* Exercise prompt:
Find and return every line of the data that contains the word "border".

* Source records:
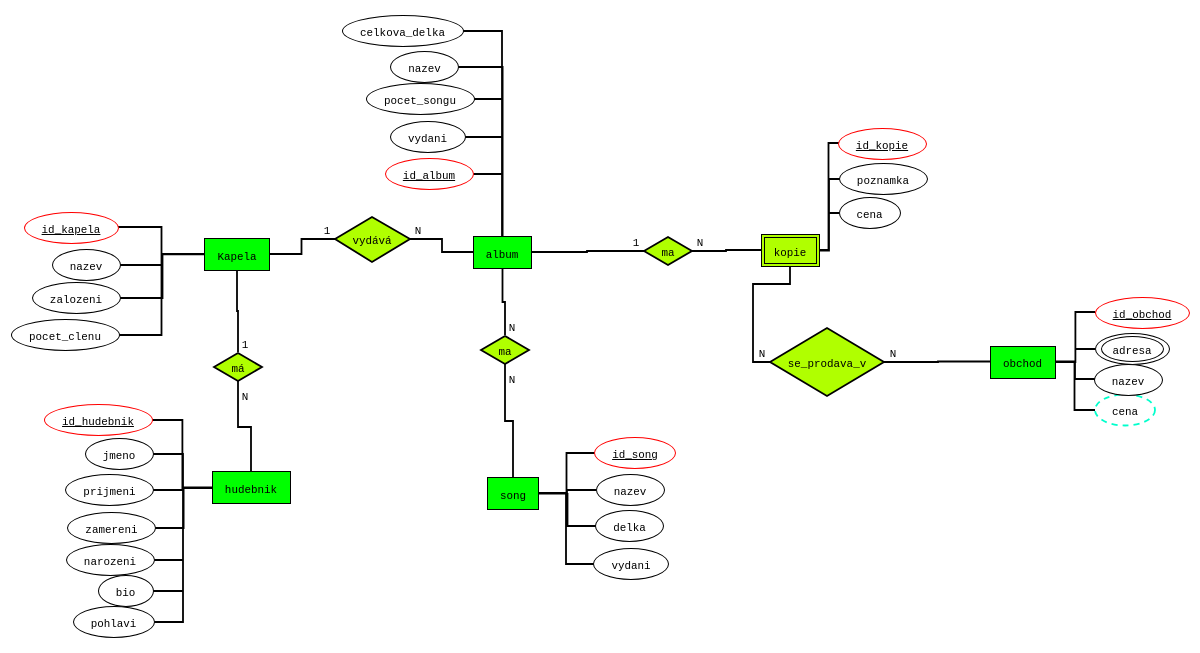
<!DOCTYPE html>
<html lang="cs">
<head>
<meta charset="utf-8">
<title>ER diagram</title>
<style>
:root {
  --ink: #000;
  --paper: #fff;
  --entity: #00ff00;
  --relation: #b0ff00;
  --key: #ff0000;
  --derived: #00ffcc;
}
* { box-sizing: border-box; }
html, body { margin: 0; overflow: hidden; }
.diagram {
  position: relative;
  width: 1200px;
  height: 653px;
  overflow: hidden;
  background: var(--paper);
  color: var(--ink);
  font: 10.9px/14px "Liberation Mono", monospace;
}
.connectors {
  position: absolute;
  inset: 0;
  fill: none;
  stroke: var(--ink);
  stroke-width: 1.8;
}
.connectors polygon { fill: var(--relation); }
.connectors .derived-outline { stroke: var(--derived); stroke-dasharray: 6 5; }
.node {
  position: absolute;
  left: calc(var(--x) * 1px - var(--w) * 0.5px);
  top: calc(var(--y) * 1px - 16px);
  width: calc(var(--w) * 1px);
  height: 32px;
  padding-top: 4px;
  display: flex;
  align-items: center;
  justify-content: center;
  white-space: nowrap;
}
.attribute, .entity { border: 1.8px solid var(--ink); }
.attribute { border-radius: 50%; background: var(--paper); }
.key { border-color: var(--key); text-decoration: underline; }
.derived { border-color: transparent; background: none; }
.entity { height: 33px; background: var(--entity); }
.weak { background: var(--relation); }
.multivalued::after, .weak::after {
  content: "";
  position: absolute;
  border: 1.8px solid var(--ink);
}
.multivalued::after { inset: 2px 5px; border-radius: 50%; }
.weak::after { inset: 2px; }
.cardinality { padding: 0; }
</style>
</head>
<body>
<main class="diagram">
  <svg class="connectors" width="1200" height="653" viewBox="0 0 1200 653" aria-hidden="true">
    <g class="attribute-lines">
      <path d="M462 31H502V237M458 67H502.6V237M474 99H502M464 137H502M473 174H502"/>
      <path d="M118 227H161.5V254H205M120 265H162M120 298H162.5V254.4H205M119 335H161.5V254"/>
      <path d="M152 420H182.4V488H213M153 454H183V487.4H213M153 490H183M155 528H183.6V488M154 560H183M152 591H183M154 622H183V488"/>
      <path d="M595 453H566.5V493H538M596 490H567V493.5H538M596 526H567.5V493M594 564H566V493"/>
      <path d="M839 143H828.5V250H819M840 179H829V250.5H819M839 213H829"/>
      <path d="M1095 312H1075.4V362H1055M1095 349H1075M1095 379H1075V361.5H1055M1095 410H1074.5V362"/>
    </g>
    <g class="relation-lines">
      <path d="M269 254H301.5V239H335M410 239H442V252H473"/>
      <path d="M531 252H587V251H644M692 251H726V250H761"/>
      <path d="M237 270V311H238V352M238 381V427H251V472"/>
      <path d="M502.5 268V302H505V335M505 364V421H513V478"/>
      <path d="M790 266V284H753V362H770M884 362H938V361.5H990"/>
    </g>
    <g class="relation-shapes">
      <polygon points="335,239 372,217 410,239 372,262"/>
      <polygon points="644,251 668,237 692,251 668,265"/>
      <polygon points="214,367 238,353 262,367 238,381"/>
      <polygon points="481,350 505,336 529,350 505,364"/>
      <polygon points="770,362 827,328 884,362 827,396"/>
    </g>
    <ellipse class="derived-outline" cx="1125" cy="410" rx="30" ry="15.5"/>
  </svg>

  <section aria-label="album">
    <div class="node attribute" style="--x:402.5;--y:31;--w:122">celkova_delka</div>
    <div class="node attribute" style="--x:424.5;--y:67;--w:69">nazev</div>
    <div class="node attribute" style="--x:420;--y:99;--w:109">pocet_songu</div>
    <div class="node attribute" style="--x:427.5;--y:137;--w:76">vydani</div>
    <div class="node attribute key" style="--x:429;--y:174;--w:89">id_album</div>
    <div class="node entity" style="--x:502;--y:252;--w:59">album</div>
  </section>

  <section aria-label="Kapela">
    <div class="node attribute key" style="--x:71;--y:227.5;--w:95">id_kapela</div>
    <div class="node attribute" style="--x:86;--y:265;--w:69">nazev</div>
    <div class="node attribute" style="--x:76;--y:298;--w:89">zalozeni</div>
    <div class="node attribute" style="--x:65;--y:335;--w:109">pocet_clenu</div>
    <div class="node entity" style="--x:237;--y:254;--w:66">Kapela</div>
  </section>

  <section aria-label="hudebnik">
    <div class="node attribute key" style="--x:98;--y:419.5;--w:109">id_hudebnik</div>
    <div class="node attribute" style="--x:119;--y:454;--w:69">jmeno</div>
    <div class="node attribute" style="--x:109.5;--y:490;--w:89">prijmeni</div>
    <div class="node attribute" style="--x:111.5;--y:528;--w:89">zamereni</div>
    <div class="node attribute" style="--x:110;--y:560;--w:89">narozeni</div>
    <div class="node attribute" style="--x:125.5;--y:591;--w:56">bio</div>
    <div class="node attribute" style="--x:113.5;--y:621.5;--w:82">pohlavi</div>
    <div class="node entity" style="--x:251;--y:487;--w:79">hudebnik</div>
  </section>

  <section aria-label="song">
    <div class="node attribute key" style="--x:635;--y:453;--w:82">id_song</div>
    <div class="node attribute" style="--x:630;--y:490;--w:69">nazev</div>
    <div class="node attribute" style="--x:629.5;--y:526;--w:69">delka</div>
    <div class="node attribute" style="--x:631;--y:564;--w:76">vydani</div>
    <div class="node entity" style="--x:513;--y:493;--w:52">song</div>
  </section>

  <section aria-label="kopie">
    <div class="node attribute key" style="--x:882;--y:143.5;--w:89">id_kopie</div>
    <div class="node attribute" style="--x:883;--y:178.5;--w:89">poznamka</div>
    <div class="node attribute" style="--x:869.5;--y:213;--w:62">cena</div>
    <div class="node entity weak" style="--x:790;--y:250;--w:59">kopie</div>
  </section>

  <section aria-label="obchod">
    <div class="node attribute key" style="--x:1142;--y:312.5;--w:95">id_obchod</div>
    <div class="node attribute multivalued" style="--x:1132;--y:349;--w:75">adresa</div>
    <div class="node attribute" style="--x:1128;--y:379.5;--w:69">nazev</div>
    <div class="node attribute derived" style="--x:1125;--y:410;--w:62">cena</div>
    <div class="node entity" style="--x:1022.5;--y:361.5;--w:66">obchod</div>
  </section>

  <section aria-label="Relace">
    <div class="node" style="--x:372;--y:239;--w:75">vydává</div>
    <div class="node cardinality" style="--x:327;--y:231;--w:10">1</div>
    <div class="node cardinality" style="--x:418;--y:231;--w:10">N</div>

    <div class="node" style="--x:668;--y:251;--w:48">ma</div>
    <div class="node cardinality" style="--x:636;--y:243;--w:10">1</div>
    <div class="node cardinality" style="--x:700;--y:243;--w:10">N</div>

    <div class="node" style="--x:238;--y:367;--w:48">má</div>
    <div class="node cardinality" style="--x:245;--y:345;--w:10">1</div>
    <div class="node cardinality" style="--x:245;--y:397;--w:10">N</div>

    <div class="node" style="--x:505;--y:350;--w:48">ma</div>
    <div class="node cardinality" style="--x:512;--y:328;--w:10">N</div>
    <div class="node cardinality" style="--x:512;--y:380;--w:10">N</div>

    <div class="node" style="--x:827;--y:362;--w:114">se_prodava_v</div>
    <div class="node cardinality" style="--x:762;--y:354;--w:10">N</div>
    <div class="node cardinality" style="--x:893;--y:354;--w:10">N</div>
  </section>
</main>
</body>
</html>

* Task answer:
* { box-sizing: border-box; }
.attribute, .entity { border: 1.8px solid var(--ink); }
.attribute { border-radius: 50%; background: var(--paper); }
.key { border-color: var(--key); text-decoration: underline; }
.derived { border-color: transparent; background: none; }
  border: 1.8px solid var(--ink);
.multivalued::after { inset: 2px 5px; border-radius: 50%; }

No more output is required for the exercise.